nagisa (Jan 22 2019 at 20:47, on Zulip):

Though it was exactly everybody’s position at the time: no-false-positives in rustc, rest in clippy

nagisa (Jan 22 2019 at 20:47, on Zulip):

not sure whether it has changed yet, but it quite likely that it hasn’t.

Jake Goulding (Jan 22 2019 at 20:47, on Zulip):

I'm going to take a screenshot of your comment here saying it should exist and just post it with no commentary.

Jake Goulding (Jan 22 2019 at 20:47, on Zulip):

no false positives seems overly strong.

Jake Goulding (Jan 22 2019 at 20:48, on Zulip):

But certainly a very low rate, absolutely.

nagisa (Jan 22 2019 at 20:48, on Zulip):

Right, because extern "C" { fn ... } is also not quite 100% false-positive free.

nagisa (Jan 22 2019 at 20:55, on Zulip):

@RalfJ dug up a https://github.com/rust-lang/rust/issues/36464

RalfJ (Jan 22 2019 at 20:58, on Zulip):

well you linked to it from the other one^^

nagisa (Jan 23 2019 at 14:34, on Zulip):

One way to pass semi-C, semi-Rust structures across C is this (I just thought of it)

#[repr(C)] struct That {
    foo: c_int,
    bar: c_banana,
    qux: String,
}

extern "C" { fn foo (that: *const That); }
struct that {
     int foo;
     banana bar;
     uint8_t rest[];
}
void foo(const struct that* that) { ... }
nagisa (Jan 23 2019 at 14:37, on Zulip):

seems very fine to me as long as nobody attempts to interpret rest in any way.

Peter (Feb 02 2019 at 01:20, on Zulip):

My opinion stated in that issue hasn't changed.

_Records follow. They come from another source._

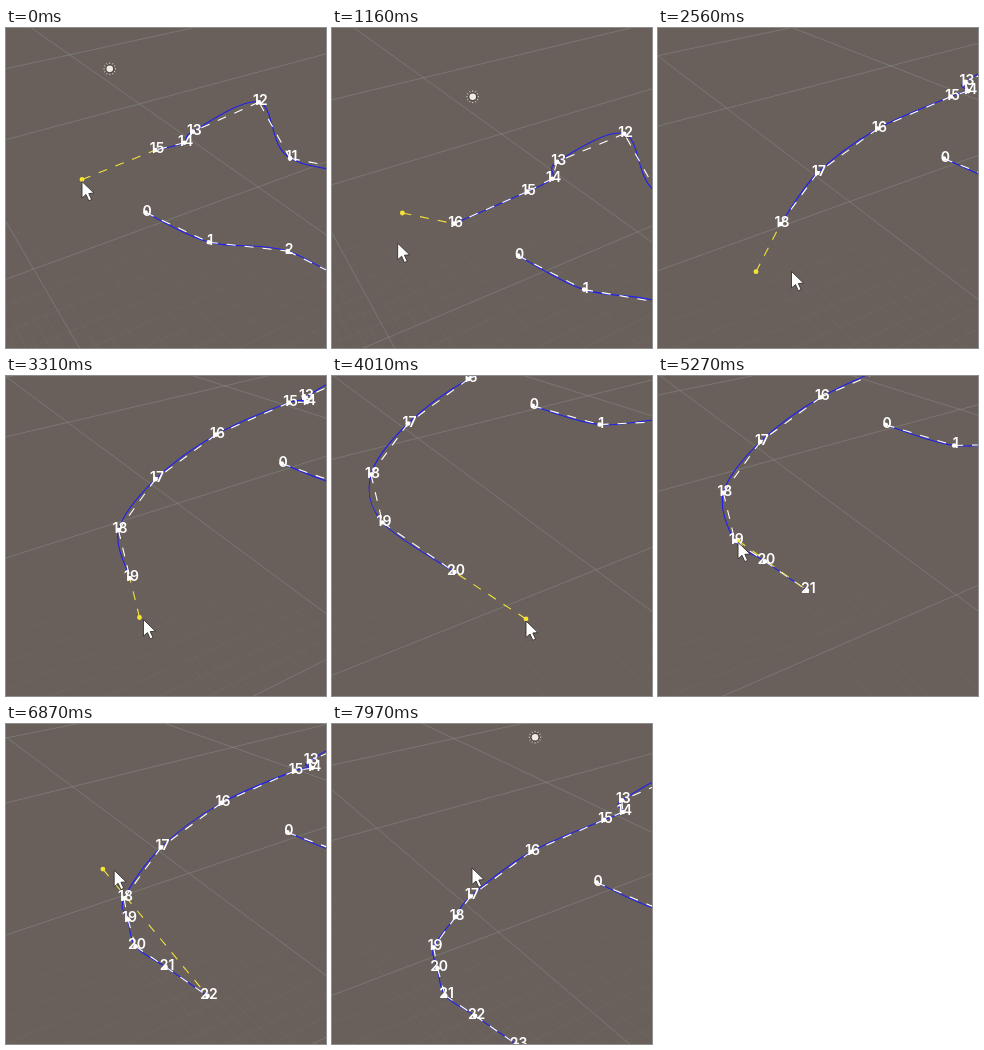
Recreate the animation shown at these times as an HTML page with a canvas. Size 320 by 320 pixels, loop 8000 ms.

```html
<!DOCTYPE html>
<html lang="en">
<head>
<meta charset="utf-8">
<title>Spline editing</title>
<style>
  html, body { margin: 0; width: 100%; height: 100%; overflow: hidden; background: #69605b; }
  canvas { display: block; width: 100vw; height: 100vh; }
</style>
</head>
<body>
<canvas id="stage"></canvas>
<script>
const SIZE = 320, LOOP = 8000, HOLD = 200, HOVER_LAG = 100;
const FOCUS = { x: 124, y: 194 }, FIRST_PAN = { x: -46, y: -42 };
const canvas = document.getElementById('stage');
const ctx = canvas.getContext('2d');

const mix = (a, b, u) => a + (b - a) * u;
const mixPoint = (a, b, u) => ({ x: mix(a.x, b.x, u), y: mix(a.y, b.y, u) });
const clamp = u => Math.max(0, Math.min(1, u));
const easeOut = u => 1 - (1 - u) ** 4;
const smooth = u => u * u * (3 - 2 * u);
const node = (x, y, depth = 1) => ({ x, y, depth });

// The far part of the curve is an arc that turns back outside the view
const farArc = Array.from({ length: 8 }, (_, i) => {
  const u = i / 7;
  return node(425 + 150 * Math.sin(Math.PI * u), 320 - 138 * u, mix(1.2, .9, u));
});
const startNodes = [
  node(188, 226, 1.02), node(254, 260, 1.08), node(336, 274, 1.15), ...farArc,
  node(327, 163, .9), node(294, 104, .86), node(227, 132, .84), node(222, 149, .92), node(197, 162)
];
const light = node(141, 69, .81);

// Every click adds a node at a slot of the curve, then the camera centres on it.
// travel: time the pointer takes to get there; settle: length of the camera move
const edits = [
  { at: 670, slot: 16, node: node(124, 194), travel: 0, settle: 700 },
  { at: 1570, slot: 17, node: node(63.5, 238.5), travel: 450, settle: 490 },
  { at: 2210, slot: 18, node: node(26.5, 289.5), travel: 300, settle: 400 },
  { at: 3030, slot: 19, node: node(38, 337.5), travel: 150, settle: 700 },
  { at: 3820, slot: 20, node: node(110, 387), travel: 520, settle: 200 },
  { at: 5030, slot: 20, node: node(68, 358), travel: 800, settle: 1100 },
  { at: 6360, slot: 19, node: node(30.5, 310.5), travel: 800, settle: 770 },
  { at: 7740, slot: 18, node: node(48.5, 259), travel: 690, settle: 460 }
];
let lastPan = FIRST_PAN, nodeCount = startNodes.length;
for (const edit of edits) {
  edit.click = { x: edit.node.x + lastPan.x - 2, y: edit.node.y + lastPan.y + 1.5 };
  edit.pan = { x: FOCUS.x - edit.node.x, y: FOCUS.y - edit.node.y };
  edit.onCurve = edit.slot < nodeCount++;
  lastPan = edit.pan;
}

const panAt = t => edits.reduce(
  (pan, e) => mixPoint(pan, e.pan, easeOut(clamp((t - e.at) / e.settle))), FIRST_PAN);

function glide(t, i) {
  return smooth(clamp((t - edits[i - 1].at - HOLD) / edits[i].travel));
}

function pointerAt(t) {
  let position = edits[0].click;
  for (let i = 1; i < edits.length; i++) position = mixPoint(position, edits[i].click, glide(t, i));
  return position;
}

function nodesAt(t) {
  const nodes = [...startNodes];
  for (const e of edits) if (t >= e.at) nodes.splice(e.slot, 0, e.node);
  return nodes;
}

// No preview while the pointer rests on the curve
function previewShown(t) {
  const next = edits.findIndex(e => t < e.at);
  if (next < 0) return false;
  return !(edits[next].onCurve && glide(t, next) === 1);
}

function project(p, pan) {
  const lift = .35 * (1 - p.depth) * (pan.x + pan.y);
  return { x: p.x + pan.x * p.depth, y: p.y + pan.y * p.depth - lift };
}

function strokeLines(color, width, dash, build) {
  ctx.beginPath();
  build();
  ctx.strokeStyle = color;
  ctx.lineWidth = width;
  ctx.setLineDash(dash);
  ctx.stroke();
  ctx.setLineDash([]);
}

function segment(a, b) {
  ctx.moveTo(a.x, a.y);
  ctx.lineTo(b.x, b.y);
}

function disc({ x, y }, r, color) {
  ctx.beginPath();
  ctx.arc(x, y, r, 0, 7);
  ctx.fillStyle = color;
  ctx.fill();
}

// Grid lines are [height at the left edge, slope]
function drawGrid({ x, y }) {
  const across = h => [h, -(.19 + .0007 * h)];
  const q = y + .33 * x, d = y - .72 * x;
  const rows = [
    across(72 + .6 * (y + .22 * x)),
    across(157 + .84 * (y + .26 * x)),
    across(334 + 1.5 * q + .0009 * q * q),
    across(300 + 1.7 * (y + .4 * x + 187))
  ];
  const h = 205 + 1.3 * d + .0014 * d * d;
  const columns = [
    [-16 + .22 * d, .72 + .002 * d],
    [h, .74 + 1.1 * (Math.max(h, 0) / 205) ** 2]
  ];
  const ray = ([at, slope]) => segment({ x: 0, y: at }, { x: SIZE, y: at + slope * SIZE });
  const between = (a, b, u) => [mix(a[0], b[0], u), mix(a[1], b[1], u)];

  const fade = ctx.createLinearGradient(0, 120, 0, SIZE);
  fade.addColorStop(0, 'rgba(150,152,150,0)');
  fade.addColorStop(1, 'rgba(150,152,150,.08)');
  strokeLines(fade, 1, [], () => {
    for (let i = 1; i < 10; i++) {
      ray(between(rows[1], rows[2], i / 10));
      ray(between(rows[2], rows[3], i / 10));
    }
    for (let i = 1; i < 22; i++) if (i !== 10) ray(between(...columns, i / 10));
  });
  strokeLines('rgba(150,160,158,.34)', 1, [], () => [...rows, ...columns].forEach(ray));
}

function drawLight(center) {
  disc(center, 4.6, '#4d4944');
  disc(center, 3.3, '#f0ece3');
  strokeLines('#d8d3ca', 1, [], () => {
    for (let i = 0; i < 12; i++) {
      const c = Math.cos(i * Math.PI / 6), s = Math.sin(i * Math.PI / 6);
      const at = r => ({ x: center.x + r * c, y: center.y + r * s });
      segment(at(5), at(6.3));
    }
  });
}

// Catmull-Rom spline drawn as Bezier pieces, with its dashed chords on top
function drawCurve(dots) {
  strokeLines('#2020f0', 1.1, [], () => {
    ctx.moveTo(dots[0].x, dots[0].y);
    for (let i = 0; i < dots.length - 1; i++) {
      const b = dots[i], c = dots[i + 1];
      const a = dots[i - 1] || b, e = dots[i + 2] || c;
      ctx.bezierCurveTo(b.x + (c.x - a.x) / 6, b.y + (c.y - a.y) / 6,
        c.x - (e.x - b.x) / 6, c.y - (e.y - b.y) / 6, c.x, c.y);
    }
  });
  strokeLines('#fff', 1.1, [9, 9], () => {
    for (let i = 0; i < dots.length - 1; i++) segment(dots[i], dots[i + 1]);
  });
}

function drawPointer({ x, y }) {
  ctx.save();
  ctx.translate(x, y);
  const arrow = new Path2D('M0 0V16.5L4 13L6.8 19.3L9.6 18L6.8 12L12 11.6Z');
  ctx.fillStyle = '#fff';
  ctx.fill(arrow);
  ctx.strokeStyle = '#35322f';
  ctx.lineWidth = .9;
  ctx.stroke(arrow);
  ctx.restore();
}

function draw(t) {
  ctx.setTransform(canvas.width / SIZE, 0, 0, canvas.height / SIZE, 0, 0);
  ctx.fillStyle = '#69605b';
  ctx.fillRect(0, 0, SIZE, SIZE);

  const pan = panAt(t);
  const labels = nodesAt(t).map(p => project(p, pan));
  const dots = labels.map(p => ({ x: p.x - 1.5, y: p.y + 2 }));

  drawGrid(pan);
  drawLight(project(light, pan));
  drawCurve(dots);

  if (previewShown(t)) {
    const hover = pointerAt(t - HOVER_LAG);
    hover.y -= 2;
    strokeLines('#f0e23c', 1.1, [9, 9], () => segment(hover, dots[dots.length - 1]));
    disc(hover, 2.4, '#f5e431');
  }

  dots.forEach(p => disc(p, 2.3, '#fff'));
  ctx.font = '600 14px Inter, Roboto, sans-serif';
  ctx.textAlign = 'center';
  ctx.fillStyle = '#fff';
  labels.forEach((p, i) => ctx.fillText(i, p.x, p.y + 5));
  drawPointer(pointerAt(t));
}

function resize() {
  const ratio = window.devicePixelRatio || 1;
  canvas.width = Math.round(innerWidth * ratio) || SIZE;
  canvas.height = Math.round(innerHeight * ratio) || SIZE;
}

const began = performance.now();
function frame() {
  draw((performance.now() - began) % LOOP);
  requestAnimationFrame(frame);
}
addEventListener('resize', resize);
resize();
frame();
</script>
</body>
</html>
```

Please lint on non C compatible types in extern "C" signatures.

Nicole Mazzuca (Feb 02 2019 at 21:11, on Zulip):

@Peter don't we?

Nicole Mazzuca (Feb 02 2019 at 21:11, on Zulip):

what issue?

Peter (Feb 02 2019 at 21:12, on Zulip):

https://github.com/rust-lang/rust/issues/36464

Nicole Mazzuca (Feb 02 2019 at 21:12, on Zulip):

oh, I see

Nicole Mazzuca (Feb 02 2019 at 21:12, on Zulip):

yeah I agree

Nicole Mazzuca (Feb 02 2019 at 21:22, on Zulip):

@nagisa you can also just do:

struct Foo {
  s: String,
  x: i32,
  y: i32,
}

extern "C" fn make_Foo() -> Box<Foo>;

extern "C" fn get_x(f: &mut Foo) -> &mut i32;
struct Foo;

struct Foo* make_Foo(void);
int* get_x(struct Foo const* f);
Last update: Nov 20 2019 at 11:30UTC